Passing on a Tradition


What is an everyday ritual to some, is a fascinating activity to experience for others.

La Maya Tradition by Daniel Ochoa de Olza

For women and girls in one Spanish village, the accessory carries significant meaning and is a centerpiece of a beautiful cultural tradition that dates back hundreds of years.

Each year in May, in Colmenar Viejo, Spain, locals celebrate the Las Mayas tradition; a tradition that has its origins in pagan ritual. Central to this celebration are the Maya girls, young women from the village who are adorned with flower crowns and who must sit at the staged altars for hours as a representation of the coming of springtime, renewal and fertility.

The festivity of the Maya comes from pagan rites and dates from the medieval age, appearing in ancient documents and takes place every year at the beginning of May celebrating the beginning off the spring. A girl between 7 and 11 years is chosen as 'Maya' and should sit still, serious, and quiet for a couple of hours on an altar placed on the street and decorated with local flowers and plants. While La Maya is hieratically sitting on her chair a local band plays music and other young girls dressed in white offer sweets bakery to the visitors in a festive atmosphere, afterwards they walk to the church with their family where they attend a mass ceremony.” — Daniel Ochoa de Olza

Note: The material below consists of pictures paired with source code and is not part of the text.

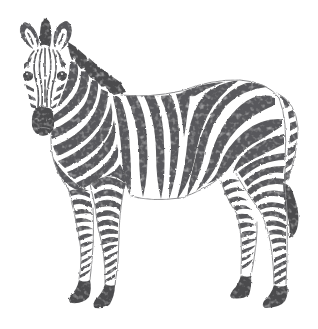
<!DOCTYPE html>
<html lang="en">
<head>
<meta charset="utf-8">
<title>Zebra</title>
<style>
:root { --paper: #ffffff; --ink: #59595b; --ink-dark: #4b4b4d; --ink-soft: #8d8d8f; }
html, body { margin: 0; background: var(--paper); overflow: hidden; }
svg { display: block; width: 318px; height: 329px; }
.ink { fill: var(--ink); }
.dark { fill: var(--ink-dark); }
.paper { fill: var(--paper); }
.line { fill: none; stroke: var(--ink); stroke-width: 1.6; stroke-linecap: round; }
.contour { fill: none; stroke: var(--ink-soft); stroke-width: 1; stroke-linecap: round; }
</style>
</head>
<body>
<svg viewBox="0 0 318 329" role="img" aria-label="Pencil drawing of a standing zebra">
  <defs>
    <filter id="pencil" x="0" y="0" width="318" height="329" filterUnits="userSpaceOnUse">
      <feTurbulence type="fractalNoise" baseFrequency="0.22" numOctaves="2" seed="4" result="grain"/>
      <feDisplacementMap in="SourceGraphic" in2="grain" scale="2.4" xChannelSelector="R" yChannelSelector="G" result="rough"/>
      <feColorMatrix in="grain" type="matrix" values="0 0 0 0 0  0 0 0 0 0  0 0 0 0 0  0 0 1.2 0 0.4" result="tooth"/>
      <feComposite in="rough" in2="tooth" operator="in"/>
    </filter>
  </defs>
  <rect class="paper" width="318" height="329"/>
  <g filter="url(#pencil)">

    <g id="tail">
      <path class="dark" d="M283 183Q291 184 294 196Q301 215 297 229Q295 236 289 238Q291 226 287 214Q284 206 284 198Z"/>
      <path class="ink" d="M279 95Q287 98 290 107L285 108Q284 101 279 95ZM288 112L293 110L295 116L289 119ZM290 123L296 121L297 127L290 131ZM290 136L297 132L297 139L289 144ZM288 149L296 144L295 151L287 157ZM286 162L294 156L292 164L285 169ZM284 174L291 169L289 178L284 182Z"/>
      <path class="contour" d="M277 93Q296 102 298 128Q298 152 288 180"/>
    </g>

    <g id="far-hind-leg">
      <path class="ink" d="M222 183Q230 176 240 181Q230 182 223 188ZM224 191Q236 184 245 191Q234 190 226 196ZM228 199Q238 193 248 201Q238 198 230 204ZM233 207Q243 202 252 210Q243 207 235 211ZM236 215Q245 211 254 219Q245 217 237 220ZM238 224Q247 220 256 225Q248 226 239 229ZM240 233Q248 229 257 232Q249 236 241 238ZM242 242Q249 238 257 239Q250 244 242 246ZM242 250L256 245Q251 251 242 254ZM242 258L254 252Q250 259 242 261ZM242 266L253 259Q250 266 242 269Z"/>
      <path class="contour" d="M221 181Q227 200 237 214Q243 232 241 274M257 222Q258 240 251 276"/>
      <path class="dark" d="M241 275Q246 278 251 276Q252 286 249 295Q242 300 231 298Q229 295 233 290Q239 284 241 275Z"/>
    </g>

    <g id="near-hind-leg">
      <path class="ink" d="M238 172Q258 155 285 153L284 160Q262 160 242 178ZM244 181Q262 165 284 166L283 173Q264 170 247 187ZM247 190Q264 175 284 179L284 185Q266 181 250 195ZM252 198Q266 187 285 192L285 198Q268 192 255 203ZM258 206Q270 199 286 205L286 210Q272 204 260 210ZM262 213Q274 208 286 216L286 221Q274 214 264 217ZM266 222Q276 218 286 225L286 229Q276 224 267 226ZM269 231Q278 227 286 232L286 236Q278 233 270 235ZM271 240Q279 236 286 239L286 243Q279 241 272 244ZM273 249Q280 245 286 246L286 250Q280 249 273 253ZM274 258L286 253L286 257L274 262ZM274 266L286 260L286 264L274 270ZM274 274L286 267L286 271L274 278ZM274 282L286 275L286 279L275 285Z"/>
      <path class="contour" d="M236 174Q247 193 261 213Q273 236 274 284M285 165Q284 188 287 210Q288 240 286 284"/>
      <path class="dark" d="M274 285Q281 288 287 285Q289 293 285 301Q280 308 265 308Q261 306 264 301Q271 295 274 285Z"/>
    </g>

    <g id="far-front-leg">
      <path class="ink" d="M69 191Q80 187 90 194L90 198Q80 192 71 196ZM72 201Q82 196 92 204L92 208Q82 202 73 205ZM74 211Q84 206 93 214Q84 212 75 215ZM75 219Q84 216 93 222Q84 221 76 223ZM76 228Q85 223 93 229Q85 229 77 232ZM78 237Q86 231 94 235Q86 238 79 241ZM80 245Q86 240 94 242Q87 246 80 249ZM81 253L93 248Q88 254 81 257ZM81 261L93 255Q89 261 81 264ZM81 268L92 262Q88 268 81 271ZM80 275L91 269Q88 275 80 278Z"/>
      <path class="contour" d="M68 188Q74 210 79 236Q83 258 79 279M93 208Q95 240 90 280"/>
      <path class="dark" d="M79 280Q85 283 90 280Q92 289 89 297Q83 304 72 303Q67 302 70 296Q77 290 79 280Z"/>
    </g>

    <g id="near-front-leg">
      <path class="ink" d="M91 184Q105 170 126 184L124 190Q108 179 95 189ZM94 194Q108 184 123 195L122 200Q108 192 95 199ZM95 204Q108 195 121 205L120 210Q108 203 96 209ZM96 214Q108 206 119 215L119 219Q108 213 97 218ZM97 223Q108 216 118 223L118 227Q108 223 98 227ZM99 232Q108 226 118 231L118 234Q108 233 100 236ZM101 241Q109 235 118 238L118 241Q110 242 102 245ZM103 249Q110 244 118 245Q112 250 103 253ZM104 257L118 251L117 254Q111 259 104 261ZM105 265L117 258L117 261Q111 267 105 268ZM105 273L116 266L116 269Q111 274 105 276ZM105 280L115 274L115 277L105 283Z"/>
      <path class="contour" d="M90 184Q96 206 98 228Q106 256 105 284M124 188Q119 214 119 238Q119 262 115 285"/>
      <path class="dark" d="M105 284Q110 287 115 285Q115 295 110 304Q106 309 95 308Q92 306 95 300Q102 294 105 284Z"/>
    </g>

    <g id="torso-stripes" class="ink">
      <path d="M113 97Q119 94 122 102Q129 122 130 150Q132 175 130 195Q123 181 122 158Q120 126 113 97Z"/>
      <path d="M126 96L136 95Q146 112 147 140Q149 174 143 197Q139 180 139 150Q137 119 126 96Z"/>
      <path d="M144 96L154 95Q164 115 164 145Q166 177 161 199Q156 180 156 151Q155 118 144 96Z"/>
      <path d="M160 96L171 95Q180 115 179 143Q177 178 169 199Q169 176 171 149Q171 118 160 96Z"/>
      <path d="M176 94L190 92Q190 104 187 116Q186 127 184 137Q182 112 176 94Z"/>
      <path d="M239 80Q217 83 204 95Q192 110 188 136Q185 170 177 199Q189 185 195 158Q199 134 207 117Q217 96 239 80Z"/>
      <path d="M246 83Q257 82 267 87Q242 90 227 105Q211 123 206 147Q201 176 187 197Q189 181 195 160Q201 127 218 104Q229 89 246 83Z"/>
      <path d="M275 97Q257 92 241 105Q222 121 212 151Q207 175 196 191Q211 181 219 159Q228 135 246 121Q260 111 275 105Z"/>
      <path d="M282 119Q260 118 244 132Q226 147 220 165Q216 178 207 184Q221 180 232 164Q244 147 260 140Q273 132 282 126Z"/>
      <path d="M284 134Q264 138 250 149Q237 158 233 172Q246 162 260 156Q274 149 284 144Z"/>
      <path d="M182 92Q202 83 224 82Q207 88 195 96Q187 97 182 92Z"/>
    </g>
    <path class="contour" d="M121 95Q150 98 181 91Q212 79 240 80Q268 82 279 98M131 196Q151 202 180 198Q204 191 222 176M279 98Q288 120 285 160"/>

    <g id="mane" class="dark">
      <path d="M68 42L76 47L80 56L72 60Q68 51 68 42ZM78 49L86 56L90 66L81 69L75 61ZM89 58L97 65L101 76L91 78L84 70ZM99 67L108 73L112 84L102 87L94 79ZM110 75L120 82L126 92L114 95L105 88Z"/>
    </g>

    <g id="neck-stripes" class="ink">
      <path d="M70 61L77 63Q80 74 75 85Q69 98 57 107Q63 94 67 82Q70 72 70 61Z"/>
      <path d="M81 71L88 72Q91 84 84 97Q74 112 53 123Q51 119 54 115Q70 104 77 91Q81 82 81 71Z"/>
      <path d="M91 80L98 81Q99 96 92 109Q81 127 52 139Q50 134 52 130Q73 121 84 105Q90 95 91 80Z"/>
      <path d="M101 89L108 92Q108 109 100 123Q87 144 58 156Q54 151 53 146Q78 137 91 118Q100 105 101 89Z"/>
      <path d="M111 103Q115 121 107 136Q95 155 65 168Q60 164 58 161Q85 150 98 131Q108 117 111 103Z"/>
      <path d="M114 120Q118 138 110 151Q97 169 74 179Q69 175 67 172Q91 163 103 145Q112 133 114 120Z"/>
      <path d="M117 144Q121 157 113 166Q101 179 84 188Q78 186 76 183Q96 174 107 162Q114 153 117 144Z"/>
      <path d="M120 164Q126 174 125 184Q117 174 104 177Q115 172 120 164Z"/>
      <path d="M54 159Q61 171 73 181Q80 188 89 191Q74 192 65 182Q55 172 54 159Z"/>
    </g>
    <path class="contour" d="M52 128Q48 151 58 172Q63 183 69 190"/>

    <g id="ears">
      <path class="ink" d="M35 50Q23 44 20 33Q19 24 25 22Q35 25 39 40L38 47Q34 32 27 28Q23 31 26 37Q29 45 35 50Z"/>
      <path class="ink" d="M55 49Q52 41 55 31Q59 22 67 21Q74 26 71 36Q68 45 60 51Q67 41 67 32Q66 27 62 29Q57 36 55 49Z"/>
      <path class="line" d="M28 33Q31 38 33 44M63 34Q62 40 59 44"/>
    </g>

    <g id="head">
      <path class="paper" d="M34 48Q45 41 57 48Q68 60 67 74Q61 92 54 113Q55 132 43 136Q32 134 32 118Q29 95 23 77Q23 61 34 48Z"/>
      <path class="dark" d="M40 46Q39 27 43 19Q47 17 50 23Q53 35 50 47Q45 43 40 46Z"/>
      <g id="face-stripes">
        <path class="line" d="M45 48V76M42 49Q38 61 40 76Q43 90 42 106M49 49Q52 61 50 76Q46 91 47 106M38 50Q32 61 35 77Q40 92 38 107M53 50Q58 61 55 77Q50 92 51 107M34 51Q27 59 28 67M57 51Q63 59 62 67M45 80V102"/>
        <path class="ink" d="M24 64L32 57L30 63L24 69ZM66 64L59 57L60 63L66 69ZM25 84L34 89L34 92L27 89ZM28 94L35 98L36 101L29 99ZM30 103L36 106L36 109L31 107ZM65 83L57 88L56 92L63 89ZM61 93L54 98L53 101L60 98ZM57 103L52 107L52 109L56 107Z"/>
      </g>
      <g id="eyes" class="dark">
        <path d="M23 75Q26 68 33 74Q34 80 28 81Q23 80 23 75Z"/>
        <path d="M67 74Q62 68 57 74Q56 80 62 81Q67 80 67 74Z"/>
        <circle class="paper" cx="27" cy="74" r="0.9"/>
        <circle class="paper" cx="62" cy="74" r="0.9"/>
      </g>
      <path id="muzzle" class="dark" d="M36 108Q44 104 51 109Q55 116 54 126Q52 135 43 136Q34 135 32 126Q31 114 36 108Z"/>
      <path class="contour" d="M35 119Q38 117 39 121M51 119Q48 117 47 121M36 129Q43 126 50 129"/>
    </g>
  </g>
</svg>
</body>
</html>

Traditional Opera in rural China by Kevin Frayer

Sichuan opera is a distinctive, centuries-old tradition, conveying stories of tales of love, tradition and family honour, in rural China.

A central part of Sichuan culture, Sicuan Opera originated and was initially developed in the city of Chengdu, which is now the capital of the province and is well—known as the ‘Hometown of Opera’ in rural China.

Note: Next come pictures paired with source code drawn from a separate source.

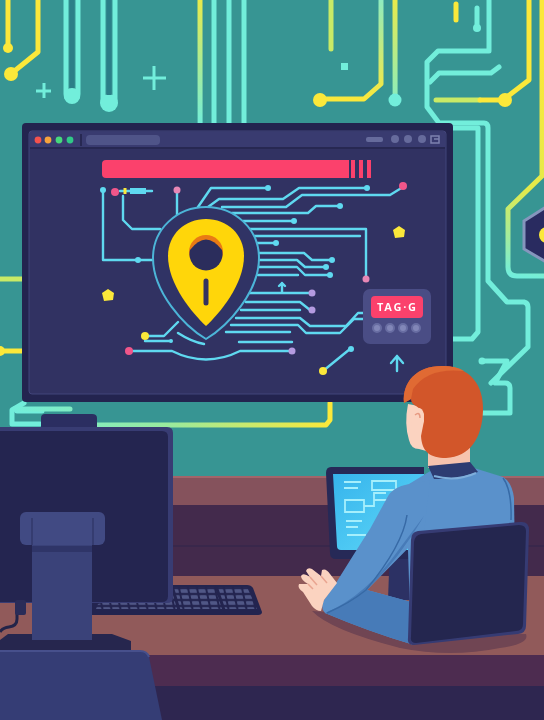
<!DOCTYPE html>
<html lang="en">
<head>
<meta charset="utf-8">
<title>Location tracking workstation</title>
<style>
:root{
  --teal:#379593; --mint:#72eedb; --lime:#c9ea66; --yellow:#fbe83a;
  --navy:#23244f; --screen:#313262; --bar:#3b3e74; --slate:#4f5488;
  --pink:#fb416c; --rose:#e887b5; --cyan:#5fd9f0; --gold:#ffd60a;
  --hair:#d2562a; --skin:#fbd3c0; --shirt:#5a91cb; --shirt-dark:#477bb8;
  --desk:#915a5a; --desk-edge:#4d2c50; --wall:#432a4c; --floor:#2e2650;
}
html,body{margin:0;padding:0;overflow:hidden}
.canvas{display:block;width:544px;height:720px;background:var(--teal)}
.trace{fill:none;stroke-width:5;stroke-linejoin:round;stroke-linecap:round}
.mint{stroke:var(--mint)} .yellow{stroke:var(--yellow)} .lime{stroke:var(--lime)}
.node-y{fill:var(--yellow)} .node-m{fill:var(--mint)}
.wire{fill:none;stroke:var(--cyan);stroke-width:2.4;stroke-linejoin:round;stroke-linecap:round}
.dot-c{fill:var(--cyan)} .dot-r{fill:var(--rose)} .dot-p{fill:#f0568a} .dot-v{fill:#b49be0}
.badge{font:700 11px "Noto Sans",sans-serif;fill:#fff;text-anchor:middle;letter-spacing:1px}
</style>
</head>
<body>
<svg class="canvas" viewBox="0 0 544 720" role="img" aria-label="A person at a desk watching a large wall screen that shows a map pin wired into a circuit">
<defs>
  <linearGradient id="fade-down" gradientUnits="userSpaceOnUse" x1="0" y1="0" x2="0" y2="125">
    <stop offset="0" stop-color="#e9ea4b"/><stop offset="1" stop-color="#72eedb"/>
  </linearGradient>
  <linearGradient id="fade-up" gradientUnits="userSpaceOnUse" x1="0" y1="0" x2="0" y2="100">
    <stop offset="0" stop-color="#8fecc0"/><stop offset="1" stop-color="#fbe83a"/>
  </linearGradient>
  <linearGradient id="fade-right" gradientUnits="userSpaceOnUse" x1="12" y1="0" x2="330" y2="0">
    <stop offset="0" stop-color="#72eedb"/><stop offset=".5" stop-color="#9bea9c"/><stop offset="1" stop-color="#fbe83a"/>
  </linearGradient>
  <linearGradient id="fade-corner" gradientUnits="userSpaceOnUse" x1="544" y1="60" x2="510" y2="275">
    <stop offset="0" stop-color="#fbe83a"/><stop offset=".6" stop-color="#e4ea4b"/><stop offset="1" stop-color="#72eedb"/>
  </linearGradient>
  <linearGradient id="tablet-glow" x1="0" y1="0" x2="1" y2="1">
    <stop offset="0" stop-color="#36b4ec"/><stop offset="1" stop-color="#5fd8f8"/>
  </linearGradient>
  <pattern id="keys" width="9" height="6" patternUnits="userSpaceOnUse" patternTransform="skewX(12)">
    <rect width="9" height="6" fill="#23244f"/><rect x="1" y="1" width="7" height="4" rx="1" fill="#505786"/>
  </pattern>
  <polygon id="gem" points="0,-6 6,-2 5,5 -4,6 -6,-2" fill="#fbe83a"/>
</defs>

<g id="wall-circuit">
  <rect width="544" height="480" fill="var(--teal)"/>
  <path class="trace yellow" d="M8 0V46M38 0V52L12 73"/>
  <circle class="node-y" cx="8" cy="48" r="5"/><circle class="node-y" cx="11" cy="74" r="7"/>
  <path class="trace mint" d="M66 0V94Q66 100 72 100Q78 100 78 94V0M103 0V100Q103 107 109 107Q115 107 115 100V0"/>
  <circle class="node-m" cx="72" cy="96" r="8"/><circle class="node-m" cx="109" cy="103" r="9"/>
  <path d="M72 0V88M109 0V95" stroke="#2b7f88" stroke-width="5"/>
  <path class="trace" stroke="url(#fade-down)" d="M200 -1L200.1 124"/>
  <path class="trace mint" d="M214 0V124M229 0V124M244 0V124"/>
  <path d="M44 83V98M36 91H51M154 66V90M143 78H166" stroke="var(--mint)" stroke-width="3"/>
  <rect x="341" y="63" width="7" height="7" fill="var(--mint)"/>
  <path class="trace lime" d="M331 0V49"/>
  <path class="trace" stroke="url(#fade-up)" d="M381 0V84L364 99H322"/>
  <circle class="node-y" cx="320" cy="100" r="7"/>
  <path class="trace" stroke="url(#fade-down)" d="M395 -1L395.1 98"/>
  <circle class="node-m" cx="395" cy="100" r="6.5"/>
  <path class="trace yellow" d="M456 4V20" stroke-width="4"/>
  <path class="trace mint" d="M477 8V26" stroke-width="4"/><circle class="node-m" cx="477" cy="28" r="4"/>
  <path class="trace mint" d="M489 0V51H438L427 62V107L439 123H484Q488 123 488 128V281L507 302H524Q528 303 528 307V347L491 383"/>
  <path class="trace mint" d="M430 82L439 73H491L499 67"/>
  <path class="trace lime" d="M436 100H480"/><path class="trace yellow" d="M480 100H503L529 80V0"/>
  <circle class="node-y" cx="505" cy="100" r="7"/>
  <path class="trace mint" d="M452 128H478V332L472 339H452"/>
  <path class="trace" stroke="url(#fade-corner)" d="M542 0V176L508 209V267Q508 276 517 276H548"/>
  <path d="M524 221L546 207V262L524 249Z" fill="#292b60" stroke="#8596bd" stroke-width="3"/>
  <circle class="node-y" cx="547" cy="235" r="8"/>
  <path class="trace mint" d="M483 361H507L495 383H505Q510 383 510 388V413H480" stroke-width="4"/>
  <circle class="node-m" cx="482" cy="361" r="3.5"/>
  <path class="trace lime" d="M0 279H22"/><path class="trace yellow" d="M0 351H22"/><circle class="node-y" cx="0" cy="351" r="5"/>
  <path class="trace mint" d="M24 403L12 410V424H40M17 411H42" stroke-width="4"/>
  <path class="trace" stroke="url(#fade-right)" d="M14 409H70M96 425H326L330 420V403"/>
</g>

<g id="wall-screen">
  <rect x="22" y="123" width="431" height="279" rx="4" fill="var(--navy)"/>
  <rect x="29" y="131" width="417" height="263" rx="3" fill="var(--screen)" stroke="#41447a"/>
  <rect x="30" y="132" width="415" height="16" fill="#393b70"/>
  <path d="M30 148H445" stroke="#272852" stroke-width="2"/>
  <circle cx="38" cy="140" r="3.4" fill="#f4524d"/><circle cx="48" cy="140" r="3.4" fill="#f7a33c"/>
  <circle cx="59" cy="140" r="3.4" fill="#46d97c"/><circle cx="70" cy="140" r="3.4" fill="#30c987"/>
  <path d="M81 134V146" stroke="#272852" stroke-width="2"/>
  <rect x="86" y="135" width="74" height="10" rx="4" fill="var(--slate)"/>
  <g fill="#666b9c"><rect x="366" y="137" width="17" height="5" rx="2"/><circle cx="395" cy="139" r="4"/><circle cx="408" cy="139" r="4"/><circle cx="422" cy="139" r="4"/></g>
  <path d="M431 136H439V143H431ZM434 139H439" fill="none" stroke="#7d82af" stroke-width="1.5"/>

  <g id="alert-bar" fill="var(--pink)">
    <path d="M106 160H349V178H106Q102 178 102 174V164Q102 160 106 160Z"/>
    <rect x="351" y="160" width="4" height="18"/><rect x="359" y="160" width="4" height="18"/><rect x="367" y="160" width="4" height="18"/>
  </g>

  <g id="screen-wires">
    <path class="wire" d="M103 191V260H152M123 196V220L132 229H160M177 191V216M120 191H152"/>
    <path d="M130 191H146" stroke="var(--cyan)" stroke-width="6"/><path d="M125 188V194" stroke="var(--yellow)" stroke-width="3"/>
    <path class="wire" d="M198 207L211 188H268M208 207L219 199H283L299 188H366M222 207H286L302 195H390L403 187M232 213H308L316 206H340"/>
    <path class="wire" d="M243 221H294M246 229H366V277M252 236H360M256 243H276M258 253H304L312 260H332M259 260H297L305 267H326M258 267H297L305 275H330M258 275H298"/>
    <path class="wire" d="M250 293H312M246 302H300L310 310M241 310H300M236 318H300L310 326H346L358 313H363M231 325H298L306 333H340L354 319H363M226 332H290"/>
    <path class="wire" d="M145 336H164L178 322M145 341H171M129 351H172Q206 368 240 351H291M178 333Q192 342 204 344M239 342H292M323 371L350 349"/>
    <path class="wire" d="M282 292V283M279 286L282 283L285 286"/>
    <path class="wire" d="M397 371V356M391 363L397 356L403 363"/>
    <g class="dot-c"><circle cx="103" cy="190" r="3"/><circle cx="138" cy="260" r="3"/><circle cx="268" cy="188" r="3"/><circle cx="367" cy="188" r="3"/><circle cx="340" cy="206" r="3"/><circle cx="294" cy="221" r="3"/><circle cx="276" cy="243" r="3"/><circle cx="332" cy="260" r="3"/><circle cx="326" cy="267" r="3"/><circle cx="330" cy="275" r="3"/><circle cx="171" cy="341" r="2"/><circle cx="351" cy="349" r="3"/></g>
    <g class="dot-r"><circle cx="177" cy="190" r="3.5"/><circle cx="366" cy="279" r="3.5"/></g>
    <g class="dot-p"><circle cx="115" cy="192" r="4"/><circle cx="403" cy="186" r="4"/><circle cx="129" cy="351" r="4"/></g>
    <g class="dot-v"><circle cx="312" cy="293" r="3.5"/><circle cx="312" cy="310" r="3.5"/><circle cx="292" cy="351" r="3.5"/></g>
    <circle class="node-y" cx="145" cy="336" r="4"/><circle class="node-y" cx="323" cy="371" r="4"/>
    <use href="#gem" x="108" y="295"/><use href="#gem" x="399" y="232"/>
  </g>

  <g id="map-pin">
    <path d="M206 339C184 326 153 292 153 258C153 229 177 207 206 207C235 207 259 229 259 258C259 292 228 326 206 339Z" fill="#303365" stroke="#4cb5d8" stroke-width="2"/>
    <path d="M206 326C192 313 168 284 168 256C168 234 185 219 206 219C227 219 244 234 244 256C244 284 220 313 206 326Z" fill="var(--gold)"/>
    <circle cx="206" cy="252" r="17" fill="#e97a14"/>
    <path d="M190 250Q206 229 222 250A16.5 16.5 0 1 1 190 250Z" fill="#2b2d5c"/>
    <path d="M206 281V303" stroke="#343260" stroke-width="5" stroke-linecap="round"/>
  </g>

  <g id="status-card">
    <rect x="363" y="289" width="68" height="55" rx="7" fill="#4a4d85"/>
    <rect x="371" y="296" width="52" height="22" rx="4" fill="var(--pink)"/>
    <text class="badge" x="397" y="311" textLength="40">TAG·G</text>
    <g fill="#8287b8" stroke="#686da2" stroke-width="2"><circle cx="377" cy="328" r="4"/><circle cx="390" cy="328" r="4"/><circle cx="403" cy="328" r="4"/><circle cx="416" cy="328" r="4"/></g>
  </g>
</g>

<g id="desk">
  <rect y="476" width="544" height="30" fill="#85525c"/>
  <path d="M160 477H544" stroke="#a1656a" stroke-width="2"/>
  <rect y="505" width="544" height="72" fill="var(--wall)"/>
  <path d="M160 546H544" stroke="#39274b" stroke-width="2"/>
  <rect y="576" width="544" height="80" fill="var(--desk)"/>
  <rect y="655" width="544" height="32" fill="var(--desk-edge)"/>
  <rect y="686" width="544" height="34" fill="var(--floor)"/>
</g>

<g id="keyboard">
  <path d="M92 603L172 585H247Q251 585 253 588L262 612Q262 615 258 615H92Z" fill="#23244f"/>
  <path d="M98 604L172 587H247L257 609H96Z" fill="url(#keys)"/>
  <path d="M172 586L179 610M216 586L224 610" stroke="#23244f" stroke-width="3"/>
</g>

<g id="desktop-monitor">
  <path d="M41 428V418Q41 414 45 414H92Q97 414 97 418V428Z" fill="#2b2e61"/>
  <path d="M0 427H167Q173 427 173 433V597Q173 603 167 603H0Z" fill="#383c73"/>
  <path d="M0 431H162Q168 431 168 437V596Q168 602 162 602H0Z" fill="#242550"/>
  <path d="M17 602V619Q17 626 9 627Q2 628 0 632" fill="none" stroke="#232449" stroke-width="3"/>
  <rect x="15" y="600" width="11" height="15" rx="2" fill="#2a2c58"/>
  <path d="M0 640L8 634H112L131 641V653H0Z" fill="#26264e"/>
  <rect x="32" y="530" width="60" height="110" fill="#3a4279"/>
  <path d="M32 546H92V552H32Z" fill="#2f3568"/>
  <rect x="20" y="512" width="85" height="33" rx="6" fill="#414a83"/>
  <path d="M32 518V545M93 518V545" stroke="#353c70" stroke-width="2"/>
  <path d="M0 651H140Q147 651 149 657L162 720H0Z" fill="#353d75"/>
  <path d="M0 651H140Q147 651 149 657" fill="none" stroke="#47508c" stroke-width="2"/>
</g>

<g id="tablet">
  <path d="M390 545H412L420 600H388Z" fill="#2c3164"/>
  <path d="M331 467H424V559H336Q330 559 330 553L326 473Q326 467 331 467Z" fill="#262957"/>
  <path d="M333 474H424V550H341Q337 550 337 546Z" fill="url(#tablet-glow)"/>
  <path d="M344 482H361M344 488H358M345 500H364V512H345ZM364 506H374V493H386M372 481H396V490H372ZM346 521H362M346 527H358M347 535H366M374 500H398" fill="none" stroke="#a5effc" stroke-width="1.8"/>
</g>

<g id="person">
  <path d="M312 611Q370 614 430 632L526 634Q530 644 500 648Q450 658 400 648Q330 630 312 611Z" fill="#704553"/>
  <path d="M428 440H470V468H428Z" fill="#f6c3ae"/>
  <path d="M408 404Q404 424 409 440Q411 449 419 449L430 452L440 410Z" fill="var(--skin)"/>
  <path d="M404 403C402 381 418 365 444 366C470 367 484 385 483 411C482 438 470 457 446 458C430 458 422 452 421 436L424 421Q425 411 416 406Q411 404 411 399Z" fill="var(--hair)"/>
  <path d="M404 403C402 381 418 365 444 366Q456 366 464 371Q428 367 413 389L411 399Z" fill="#e06a33"/>
  <path d="M413 412Q421 403 424 414Q424 430 416 433Q411 430 411 420Z" fill="var(--skin)"/>
  <path d="M415 415Q420 411 420 418" fill="none" stroke="#e79a82" stroke-width="1.5"/>

  <path d="M409 484L432 470L474 468L503 477Q512 482 514 498L515 560L411 645L408 550Z" fill="var(--shirt)"/>
  <path d="M428 466L470 462L478 472L454 479L434 479Z" fill="#2d3c72"/>
  <path d="M434 476Q456 482 476 473" fill="none" stroke="#7eaedb" stroke-width="2"/>
  <path d="M325 613Q320 608 324 600L336 583Q357 549 370 529L387 498Q392 487 409 484L430 480L424 532L367 590L411 602V644Q370 632 325 613Z" fill="var(--shirt)"/>
  <path d="M424 516Q400 558 367 590L411 602V644Q370 632 325 613Q366 596 400 548Z" fill="var(--shirt-dark)"/>
  <path d="M407 515Q403 545 366 590Q350 603 327 613M503 478Q512 490 511 520" fill="none" stroke="#376aa6" stroke-width="1.5"/>
  <path d="M337 583L330 574Q326 568 322 570L321 576L312 569Q307 567 306 571L310 577Q303 572 301 576Q301 580 308 584L299 584Q297 588 303 592L312 606Q316 611 321 611L324 600Z" fill="var(--skin)"/>
  <path d="M310 577L317 585M321 576L327 583M308 584L313 589" stroke="#e9a591" stroke-width="1.5"/>
</g>

<g id="chair">
  <path d="M418 531L520 522Q529 521 529 530L526 626Q526 633 518 634L414 645Q407 645 408 638L411 540Q411 532 418 531Z" fill="#363b73"/>
  <path d="M421 534L519 525Q526 525 526 531L523 624Q523 631 516 631L416 643Q410 643 411 637L414 542Q415 535 421 534Z" fill="#24264f"/>
</g>
</svg>
</body>
</html>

Kevin Fraser travelled to Cangshan in Sichuan province to watch the Jinyuan Opera Company perform. He told IBTimes UK: "As a photographer it was a lovely experience. The performers were warm and inviting and I greatly admire their dedication to keeping this tradition alive."

African Masks by Phyllis Galembo

Phyllis Galembo’s interest in the masquerade traditions of Africa and its diaspora began when she first encountered people wearing masks in Nigeria in 1985. Since then, she has travelled widely in west and central Africa and regularly to Haiti, and has been documenting the transformative and powerful masks of this nation. Galembo’s resulting book, Maske, was first published in 2010 but has since been updated and then republished by Aperture in 2016.

Historian and curator Chika Okeke-Agula, who participated in masquerades when he was a child growing up in Nigeria, introduces the book, and describes the tradition:

“Her subjects are participants in masquerade events, both traditional African ceremonies and contemporary fancy dress and carnival, all of whom use costume, body paint and masks to create mythic characters – sometimes entertaining and humorous, often dark and frightening, and always powerful and thrilling.”